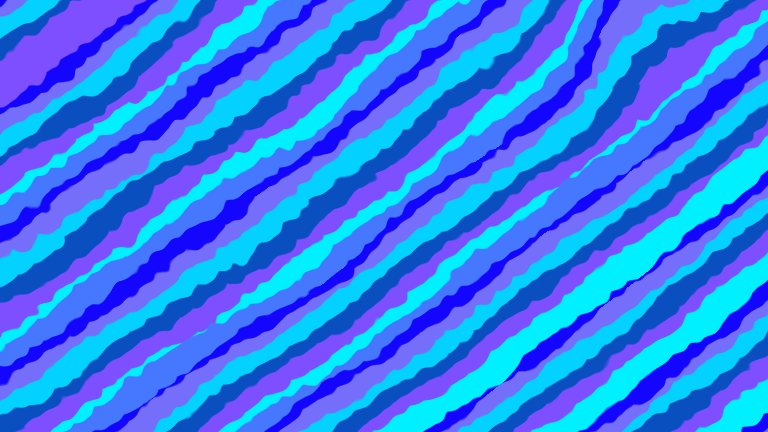
Reproduce this pattern procedurally as a WebGL 2 fragment shader.

```glsl
#version 300 es
precision highp float;
// Diagonal ragged stripes: a smooth, gently bent phase field rises by one per
// repeat of seven colours. Each colour boundary gets its own gradient noise,
// so widths swell and pinch along the stripes and the edges look torn.

uniform vec2 u_resolution;
out vec4 fragColor;

const int BANDS = 7;
const vec3 PURE_BLUE = vec3(0.08, 0.02, 1.00);
const vec3 LAVENDER  = vec3(0.46, 0.43, 0.98);
const vec3 SKY       = vec3(0.01, 0.82, 1.00);
const vec3 NAVY      = vec3(0.04, 0.31, 0.75);
const vec3 PURPLE    = vec3(0.49, 0.31, 1.00);
const vec3 CYAN      = vec3(0.00, 0.94, 1.00);
const vec3 MID_BLUE  = vec3(0.27, 0.47, 1.00);

// Colour that begins at each boundary, and the boundary's place in the repeat
const vec3 BAND_COLOR[BANDS] = vec3[](
    LAVENDER, SKY, NAVY, PURPLE, CYAN, MID_BLUE, PURE_BLUE);
const float BAND_START[BANDS] = float[](
    0.05, 0.19, 0.355, 0.51, 0.67, 0.79, 0.95);
const int CYAN_EDGE = 4;
const int MID_EDGE = 5;
const float HIDDEN = 1.5;   // a start beyond the repeat drops the band

// Random unit vector for a lattice cell
vec2 gradientAt(vec2 cell) {
    uvec2 u = uvec2(ivec2(cell));
    uint h = u.x * 1597u + u.y * 51749u;
    h = (h ^ (h >> 15u)) * 73471u;
    h = (h ^ (h >> 13u)) * 91573u;
    h ^= h >> 16u;
    float angle = float(h & 65535u) / 65536.0 * 6.28318;
    return vec2(cos(angle), sin(angle));
}

float gradientNoise(vec2 p) {
    vec2 i = floor(p), f = fract(p);
    vec2 s = f * f * f * (f * (f * 6.0 - 15.0) + 10.0);
    float a = dot(gradientAt(i), f);
    float b = dot(gradientAt(i + vec2(1, 0)), f - vec2(1, 0));
    float c = dot(gradientAt(i + vec2(0, 1)), f - vec2(0, 1));
    float d = dot(gradientAt(i + vec2(1, 1)), f - vec2(1, 1));
    return mix(mix(a, b, s.x), mix(c, d, s.x), s.y);
}

float bump(vec2 p, vec2 center, float radius) {
    vec2 d = (p - center) / radius;
    return exp(-dot(d, d));
}

// Stripe phase: slanted plane, uneven spacing, a bend at the top, slow drift
float stripePhase(vec2 p) {
    float t = 3.6 + 2.42 * p.x - 3.75 * p.y + 0.337 * p.x * p.y;
    t += 0.18 * cos(0.9 * (t - 0.8));
    t += 0.32 * bump(p, vec2(1.45, 1.0), 0.16);
    return t + 0.10 * gradientNoise(p * 2.3 + 7.0);
}

// Ragged offset of one boundary: slow swelling plus small scallops
float raggedness(vec2 p, float seed) {
    vec2 q = p + seed * vec2(17.3, 5.1) + 40.0;
    return 0.11 * gradientNoise(q * 4.5)
         + 0.10 * (abs(gradientNoise(q * 15.0)) - 0.17)
         + 0.04 * gradientNoise(q * 32.0);
}

// Start of band i in a given repeat, with the wide variations between repeats
float bandStart(int i, float repeat, vec2 p) {
    float start = BAND_START[i] + raggedness(p, float(i));
    bool noCyan = repeat < 0.5;
    bool noMid = noCyan || repeat > 4.5;
    if (i == CYAN_EDGE && noCyan) return HIDDEN;
    if (i == MID_EDGE) {
        if (noMid) return HIDDEN;
        start -= 0.07 * bump(p, vec2(0.25, 0.28), 0.25);
        start -= 0.09 * bump(p, vec2(1.35, 0.62), 0.25);
        start += 0.06 * bump(p, vec2(0.75, 0.65), 0.22);
    }
    return start;
}

void main() {
    vec2 p = gl_FragCoord.xy / u_resolution.y;
    float phase = stripePhase(p);
    float softness = max(fwidth(phase), 1e-4);
    float repeat = floor(phase);
    float along = phase - repeat;

    // Lay the bands over one another from the start of the repeat
    vec3 color = PURE_BLUE;
    for (int i = 0; i < BANDS; i++) {
        float past = (along - bandStart(i, repeat, p)) / softness;
        color = mix(color, BAND_COLOR[i], clamp(past + 0.5, 0.0, 1.0));
    }
    fragColor = vec4(color, 1.0);
}
```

◆ ◆ ◆ ◆

## EXERCISE OBJECTIVE:
Restate the material above word for word, omitting the pictures.

## WRITTEN ANSWER:
Reproduce this pattern procedurally as a WebGL 2 fragment shader.

```glsl
#version 300 es
precision highp float;
// Diagonal ragged stripes: a smooth, gently bent phase field rises by one per
// repeat of seven colours. Each colour boundary gets its own gradient noise,
// so widths swell and pinch along the stripes and the edges look torn.

uniform vec2 u_resolution;
out vec4 fragColor;

const int BANDS = 7;
const vec3 PURE_BLUE = vec3(0.08, 0.02, 1.00);
const vec3 LAVENDER  = vec3(0.46, 0.43, 0.98);
const vec3 SKY       = vec3(0.01, 0.82, 1.00);
const vec3 NAVY      = vec3(0.04, 0.31, 0.75);
const vec3 PURPLE    = vec3(0.49, 0.31, 1.00);
const vec3 CYAN      = vec3(0.00, 0.94, 1.00);
const vec3 MID_BLUE  = vec3(0.27, 0.47, 1.00);

// Colour that begins at each boundary, and the boundary's place in the repeat
const vec3 BAND_COLOR[BANDS] = vec3[](
    LAVENDER, SKY, NAVY, PURPLE, CYAN, MID_BLUE, PURE_BLUE);
const float BAND_START[BANDS] = float[](
    0.05, 0.19, 0.355, 0.51, 0.67, 0.79, 0.95);
const int CYAN_EDGE = 4;
const int MID_EDGE = 5;
const float HIDDEN = 1.5;   // a start beyond the repeat drops the band

// Random unit vector for a lattice cell
vec2 gradientAt(vec2 cell) {
    uvec2 u = uvec2(ivec2(cell));
    uint h = u.x * 1597u + u.y * 51749u;
    h = (h ^ (h >> 15u)) * 73471u;
    h = (h ^ (h >> 13u)) * 91573u;
    h ^= h >> 16u;
    float angle = float(h & 65535u) / 65536.0 * 6.28318;
    return vec2(cos(angle), sin(angle));
}

float gradientNoise(vec2 p) {
    vec2 i = floor(p), f = fract(p);
    vec2 s = f * f * f * (f * (f * 6.0 - 15.0) + 10.0);
    float a = dot(gradientAt(i), f);
    float b = dot(gradientAt(i + vec2(1, 0)), f - vec2(1, 0));
    float c = dot(gradientAt(i + vec2(0, 1)), f - vec2(0, 1));
    float d = dot(gradientAt(i + vec2(1, 1)), f - vec2(1, 1));
    return mix(mix(a, b, s.x), mix(c, d, s.x), s.y);
}

float bump(vec2 p, vec2 center, float radius) {
    vec2 d = (p - center) / radius;
    return exp(-dot(d, d));
}

// Stripe phase: slanted plane, uneven spacing, a bend at the top, slow drift
float stripePhase(vec2 p) {
    float t = 3.6 + 2.42 * p.x - 3.75 * p.y + 0.337 * p.x * p.y;
    t += 0.18 * cos(0.9 * (t - 0.8));
    t += 0.32 * bump(p, vec2(1.45, 1.0), 0.16);
    return t + 0.10 * gradientNoise(p * 2.3 + 7.0);
}

// Ragged offset of one boundary: slow swelling plus small scallops
float raggedness(vec2 p, float seed) {
    vec2 q = p + seed * vec2(17.3, 5.1) + 40.0;
    return 0.11 * gradientNoise(q * 4.5)
         + 0.10 * (abs(gradientNoise(q * 15.0)) - 0.17)
         + 0.04 * gradientNoise(q * 32.0);
}

// Start of band i in a given repeat, with the wide variations between repeats
float bandStart(int i, float repeat, vec2 p) {
    float start = BAND_START[i] + raggedness(p, float(i));
    bool noCyan = repeat < 0.5;
    bool noMid = noCyan || repeat > 4.5;
    if (i == CYAN_EDGE && noCyan) return HIDDEN;
    if (i == MID_EDGE) {
        if (noMid) return HIDDEN;
        start -= 0.07 * bump(p, vec2(0.25, 0.28), 0.25);
        start -= 0.09 * bump(p, vec2(1.35, 0.62), 0.25);
        start += 0.06 * bump(p, vec2(0.75, 0.65), 0.22);
    }
    return start;
}

void main() {
    vec2 p = gl_FragCoord.xy / u_resolution.y;
    float phase = stripePhase(p);
    float softness = max(fwidth(phase), 1e-4);
    float repeat = floor(phase);
    float along = phase - repeat;

    // Lay the bands over one another from the start of the repeat
    vec3 color = PURE_BLUE;
    for (int i = 0; i < BANDS; i++) {
        float past = (along - bandStart(i, repeat, p)) / softness;
        color = mix(color, BAND_COLOR[i], clamp(past + 0.5, 0.0, 1.0));
    }
    fragColor = vec4(color, 1.0);
}
```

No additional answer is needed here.